Data items:
**********
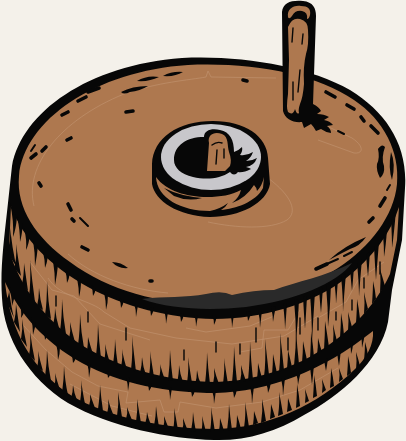
<!DOCTYPE html>
<html lang="en">
<head>
<meta charset="utf-8">
<title>Hand mill</title>
<style>
:root { --paper: #f4f1ea; --wood: #ae784f; --ink: #070707; --shade: #2a2a2a; --metal: #c8c7cb; --grain: #c39672; }
html, body { margin: 0; background: var(--paper); overflow: hidden; }
svg { display: block; width: 406px; height: 441px; }
.paper { fill: var(--paper); }
.wood { fill: var(--wood); }
.ink { fill: var(--ink); }
.shade { fill: var(--shade); }
.metal { fill: var(--metal); }
.grain { fill: none; stroke: var(--grain); stroke-width: .6; }
.nick { fill: none; stroke: var(--ink); stroke-width: 3.6; stroke-linecap: round; stroke-linejoin: round; }
.fine { stroke-width: 2; }
.streak { stroke-width: 1.4; }
</style>
</head>
<body>
<svg viewBox="0 0 406 441" role="img" aria-label="Round hand mill with an upright handle">
  <rect class="paper" width="406" height="441"/>

  <path id="body-outline" class="ink" d="M12 166C22 112 88 65 182 58C240 55 308 66 350 90C386 112 408 145 405 188L402 240L392 290L388 322C380 362 340 396 304 415C276 432 246 441 214 440C170 439 110 427 68 403C28 378 4 338 2 298C0 270 4 240 7 212Z"/>

  <g id="upper-band">
    <path class="wood" d="M11 206C22 238 50 266 88 287C124 307 170 318 214 319C262 319 312 304 345 279C372 258 390 235 399 207L397 240L390 274C376 306 344 340 302 361C274 374 246 381 216 382C170 382 118 368 80 344C46 320 20 288 9 250Z"/>
    <path class="grain" d="M48 278C60 298 92 300 104 312L130 328L176 338L232 344L284 336L318 316M30 262L52 290L74 296L100 324L150 340M240 352L262 348L264 330L288 330L300 310M318 318L346 302L358 280L384 262M186 328L206 332L250 326L274 316"/>
    <path id="upper-band-drips" class="ink" d="M10 203q4 18 3 34q3-8 4-20zM17 216q3 14 3 26q2-7 3-19zM24 228q3 12 2 22q3-6 4-16zM33 240q2 12 2 26q2-10 3-20zM43 252q2 8 2 16q2-5 3-12zM53 261q2 12 2 24q2-10 3-20zM65 270q2 6 2 13q2-4 3-10zM77 278q2 10 2 19q2-7 2-17zM91 285q2 5 2 11q2-3 3-8zM104 292q2 9 2 18q2-7 2-16zM119 298q2 5 2 10q2-3 3-8zM134 303q2 6 2 14q1-6 2-12zM149 307q2 4 2 9q2-3 3-8zM164 311q2 5 2 13q1-6 2-12zM179 313q2 4 2 9q2-3 3-8zM194 315q2 4 2 12q1-6 2-11zM212 315q2 4 2 10q2-4 3-10zM230 314q2 5 2 14q1-7 2-14zM246 312q2 4 2 9q2-3 3-10zM258 310q2 8 2 18q1-9 2-18zM271 307q2 8 2 15q1-7 3-16zM283 304q2 16 2 26q1-12 2-27zM294 300q2 20 2 40q2-18 3-41zM303 297q1 18 2 32q1-14 2-33zM310 294q2 26 2 48q1-20 3-50zM319 289q1 14 2 24q1-12 2-26zM326 285q2 22 2 42q2-16 3-44zM334 280q2 14 2 24q1-10 2-26zM341 276q2 20 2 36q1-16 3-39zM350 269q1 12 2 22q1-10 2-25zM357 263q2 20 2 34q1-16 3-38zM366 255q1 12 2 22q1-10 2-26zM374 246q1 20 2 34q1-14 3-38zM383 235q1 10 1 22q2-12 3-28zM391 220q1 16 1 28q2-14 4-38z"/>
    <path id="upper-band-blades" class="ink" d="M7 252q4-10 3-24q2 18 6 38zM14 268q3-8 2-24q2 14 5 32zM22 284q2-8 2-21q2 14 4 28zM29 296q2-14 1-36q2 20 5 42zM37 306q2-8 2-18q1 12 4 22zM45 315q2-12 2-34q1 20 4 38zM53 324q2-6 2-16q1 10 4 20zM60 331q2-14 2-32q1 18 4 35zM69 339q2-8 1-17q2 10 5 20zM78 345q2-14 2-31q1 18 4 34zM87 351q1-8 1-14q2 8 5 17zM96 356q2-16 2-32q1 18 3 34zM104 360q2-6 1-16q2 10 5 19zM113 364q2-14 2-25q1 14 3 27zM121 367q2-10 1-18q2 12 5 20zM131 370q2-18 1-34q2 18 4 36zM140 373q2-8 2-16q1 10 4 18zM149 376q2-14 1-25q2 14 4 26zM159 378q2-8 1-14q2 8 5 16zM168 380q2-16 2-30q1 16 3 31zM177 382q2-7 2-17q1 9 4 17zM187 383q2-14 1-26q2 14 4 26zM195 384q2-6 2-14q1 8 4 14zM205 384q2-18 2-32q1 16 3 32zM213 384q2-8 1-16q2 8 5 16zM223 384q2-16 1-26q2 14 4 26zM232 383q2-20 2-37q1 18 3 36zM240 382q2-8 1-17q2 8 5 16zM248 381q2-22 2-40q1 20 3 39zM257 379q1-8 1-16q2 8 4 15zM264 377q2-16 1-38q2 18 4 36zM272 375q1-12 1-21q2 10 4 19zM279 372q2-18 1-39q2 18 4 37zM287 369q1-10 1-19q2 8 4 17zM294 366q2-18 2-36q1 16 3 34zM302 363q1-12 1-22q2 10 4 19zM310 359q1-16 1-28q2 14 3 26zM317 355q1-8 1-17q2 8 4 14zM324 350q1-16 1-29q2 12 4 26zM333 344q1-10 0-20q2 10 4 17zM340 338q1-14 1-25q2 10 3 22zM348 331q1-10 0-19q2 8 4 15zM356 323q1-14 1-24q2 10 3 20zM364 314q1-12 0-22q2 10 4 17zM372 304q1-14 1-23q2 8 3 18zM380 293q1-12 0-24q3 10 5 17z"/>
    <path class="nick streak" d="M56 296V306M88 312V322M126 328V340M184 350V360M216 342V352M240 344V354M256 328V342M288 338V350M300 318V334M318 318V330M336 312V320M352 300V310M364 278V288M380 262V274"/>
  </g>

  <g id="lower-band">
    <path class="wood" d="M5 282C20 314 44 342 82 363C120 384 168 393 216 393C268 391 320 373 373 331C374 344 367 358 354 370C318 405 268 428 216 429C164 429 108 417 72 396C34 372 10 332 5 282Z"/>
    <path class="grain" d="M24 326L46 350L72 372L98 386L128 392L126 403L160 400L164 412L178 412L180 402L216 408L262 402L300 390L338 368M70 384L112 406L152 416"/>
    <path id="lower-band-drips" class="ink" d="M8 284q4 12 4 22q2-6 3-12zM19 302q3 8 2 16q3-4 4-9zM31 317q2 9 2 18q2-7 3-13zM43 330q2 5 2 10q2-3 3-7zM56 343q2 8 2 17q2-6 2-13zM71 354q2 4 2 9q2-2 3-6zM87 362q2 8 2 16q1-6 2-14zM106 370q2 4 2 8q2-2 3-6zM126 377q2 7 2 14q1-6 2-13zM147 383q2 4 2 8q2-2 3-7zM168 387q2 5 2 13q1-6 2-12zM190 389q2 4 2 8q2-2 3-7zM212 390q2 6 2 14q1-6 2-14zM232 389q2 4 2 9q2-3 3-9zM250 386q2 8 2 18q1-10 2-18zM266 383q2 5 2 10q2-4 3-11zM281 378q2 8 2 18q1-10 2-18zM296 373q2 6 2 12q1-6 3-14zM310 367q1 8 2 18q1-10 2-20zM324 360q1 6 2 11q1-5 2-13zM337 352q1 8 2 14q1-7 2-17zM350 343q1 6 1 11q2-5 2-13zM361 334q1 8 1 14q2-7 3-17z"/>
    <path id="lower-band-blades" class="ink" d="M6 300q3-4 3-10q2 16 5 28zM14 322q2-8 2-18q2 14 4 28zM21 339q2-10 1-20q2 14 5 28zM29 355q2-10 1-24q2 16 5 30zM37 367q2-6 1-16q2 10 5 20zM45 377q2-14 2-27q1 16 4 31zM54 387q2-6 1-14q2 8 5 17zM62 393q2-14 2-27q1 16 4 29zM71 398q2-6 2-13q1 8 4 15zM80 402q2-12 1-22q2 14 4 24zM89 406q2-6 1-12q2 6 5 14zM98 409q2-14 2-24q1 12 3 26zM107 413q2-6 1-14q2 8 5 15zM117 416q2-12 1-24q2 12 4 25zM126 419q2-6 1-12q2 6 5 13zM136 422q2-12 1-23q2 12 4 24zM145 424q2-6 2-12q1 6 4 13zM154 426q2-10 2-20q1 10 3 21zM163 428q2-6 1-12q2 6 5 13zM173 430q2-10 1-22q2 10 4 22zM182 431q2-6 1-13q2 6 5 13zM191 431q2-10 2-19q1 10 3 20zM201 432q2-6 1-16q2 8 4 16zM210 432q2-14 1-25q2 12 4 25zM219 431q1-6 1-13q2 6 4 13zM227 431q2-14 2-27q1 12 3 26zM236 430q1-8 1-15q2 6 4 14zM244 428q2-14 1-26q2 12 4 25zM253 425q1-8 1-14q2 6 4 12zM261 423q2-12 1-24q2 10 4 22zM270 419q1-8 1-15q2 6 4 13zM278 416q2-14 1-24q2 10 4 22zM287 412q1-8 1-14q2 6 4 12zM296 408q1-14 1-24q2 10 3 22zM305 403q1-8 0-14q2 6 4 12zM313 398q1-14 1-23q2 10 3 21zM322 393q1-8 0-14q2 6 4 11zM330 388q1-12 1-20q2 8 3 18zM339 382q1-8 0-14q2 6 4 11zM347 376q1-12 1-20q2 8 3 17zM356 370q1-10 0-18q2 6 4 14zM364 361q1-10 1-19q2 6 3 14z"/>
  </g>

  <g id="top-face">
    <path class="wood" d="M19 176C24 120 96 71 188 65C252 62 316 74 354 100C384 120 400 152 397 184C394 216 370 247 338 268C304 290 262 302 214 304C164 305 110 292 70 262C36 238 16 208 19 176Z"/>
    <path class="shade" d="M142 299C164 296 186 298 206 294Q222 290 232 295Q254 290 274 290C296 282 326 276 352 263C336 284 296 300 246 307C208 311 170 309 142 299Z"/>
    <path class="grain" d="M34 206C24 166 60 120 124 94C158 82 190 80 206 77L208 71L211 77L276 78M68 254C92 276 132 290 168 293M268 178C292 196 298 212 287 220C270 230 236 228 208 222M314 120L352 138C364 146 364 154 354 153L318 140"/>
    <path class="ink" d="M121 92Q132 86 148 86Q140 91 130 92Q124 95 121 92ZM137 81Q147 75 159 77Q149 82 137 81ZM163 76Q172 71 183 72Q175 77 163 76ZM112 262Q121 262 128 268Q118 269 112 262ZM378 149Q382 143 385 147Q381 158 384 166Q385 174 380 178Q376 170 377 164Q380 158 378 149ZM391 152Q396 164 392 180Q388 168 391 152ZM329 260Q344 246 366 237Q360 246 350 249Q340 254 329 260Z"/>
    <path class="nick" d="M88 92L99 88M78 101L86 97M62 115L68 112M67 140L71 138M42 151L46 147M31 158L36 154M39 183L41 186M68 204L71 210M72 219L74 221M82 247L88 250M150 281L152 281M126 112L133 111M243 80L247 81M326 92L335 97M347 105L354 109M361 117L364 121M371 126L378 133M385 198L380 206M373 218L369 222M316 269L327 264"/>
    <path class="nick fine" d="M35 145L31 151M80 218L88 226M390 185L387 190M344 256L352 252M320 267L338 259"/>
  </g>

  <g id="center-collar">
    <path class="ink" d="M152 164C153 138 178 121 213 121C245 121 267 136 268 158L270 184C267 203 240 217 210 217C178 216 155 201 152 184Z"/>
    <path class="wood" d="M156 177C166 191 187 197 207 197C221 197 231 195 241 190Q239 198 232 203Q246 198 254 185Q257 188 257 191Q262 186 264 177L263 188C256 202 235 209 221 210Q226 207 228 203Q220 209 210 211C181 211 157 198 156 177Z"/>
    <path class="ink" d="M164 188Q180 196 202 198Q188 202 174 196Z"/>
    <ellipse class="metal" cx="211" cy="157" rx="50" ry="33"/>
    <path class="ink" d="M174 160C174 145 187 137 204 137C204 130 212 128 220 130C230 132 234 140 234 152Q238 151 242 147Q243 151 240 155Q247 156 253 152Q251 158 246 161Q252 161 257 158Q254 166 246 167Q250 168 251 169Q243 173 238 172Q234 177 230 172C220 179 206 180 193 177C181 174 174 168 174 160Z"/>
    <path class="wood" d="M209 143C207 134 215 131 222 134C229 137 227 145 229 152Q232 160 230 166L225 171H207L208 157Z"/>
    <path class="nick streak" d="M212 145Q217 141 222 143M217 150L216 164M224 149L224 158"/>
  </g>

  <g id="handle">
    <path class="ink" d="M282 12C283 2 292 0 303 1C313 2 316 8 316 16L313 104Q319 107 321 111L317 114Q324 114 329 117L324 120Q330 121 333 125L327 126Q331 129 331 133Q325 132 321 129L316 131Q314 127 311 124L304 128L302 122C293 123 285 119 283 111Z"/>
    <path class="wood" d="M288 17C287 9 293 5 301 6C308 6 311 9 310 15Q309 19 307 19Q308 12 302 11Q295 10 292 16Q289 20 288 17ZM288 27Q292 17 300 19Q308 21 308 30Q309 45 306 54Q303 66 304 84Q303 97 300 104Q298 110 299 113Q297 115 295 109Q293 116 288 112Q286 108 288 94L289 60Z"/>
    <path class="nick streak" d="M293 28L292 42M300 70L298 92M293 82L293 100M303 34L302 44"/>
    <path class="nick fine" d="M338 131L344 134"/>
  </g>
</svg>
</body>
</html>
**********
**Problem to work on**
Start with the line above that contains "176C24 120 96" and stop after the line that contains "299C164 296 186". Output those lines exactly, and only those.

**Solved exercise**
    <path class="wood" d="M19 176C24 120 96 71 188 65C252 62 316 74 354 100C384 120 400 152 397 184C394 216 370 247 338 268C304 290 262 302 214 304C164 305 110 292 70 262C36 238 16 208 19 176Z"/>
    <path class="shade" d="M142 299C164 296 186 298 206 294Q222 290 232 295Q254 290 274 290C296 282 326 276 352 263C336 284 296 300 246 307C208 311 170 309 142 299Z"/>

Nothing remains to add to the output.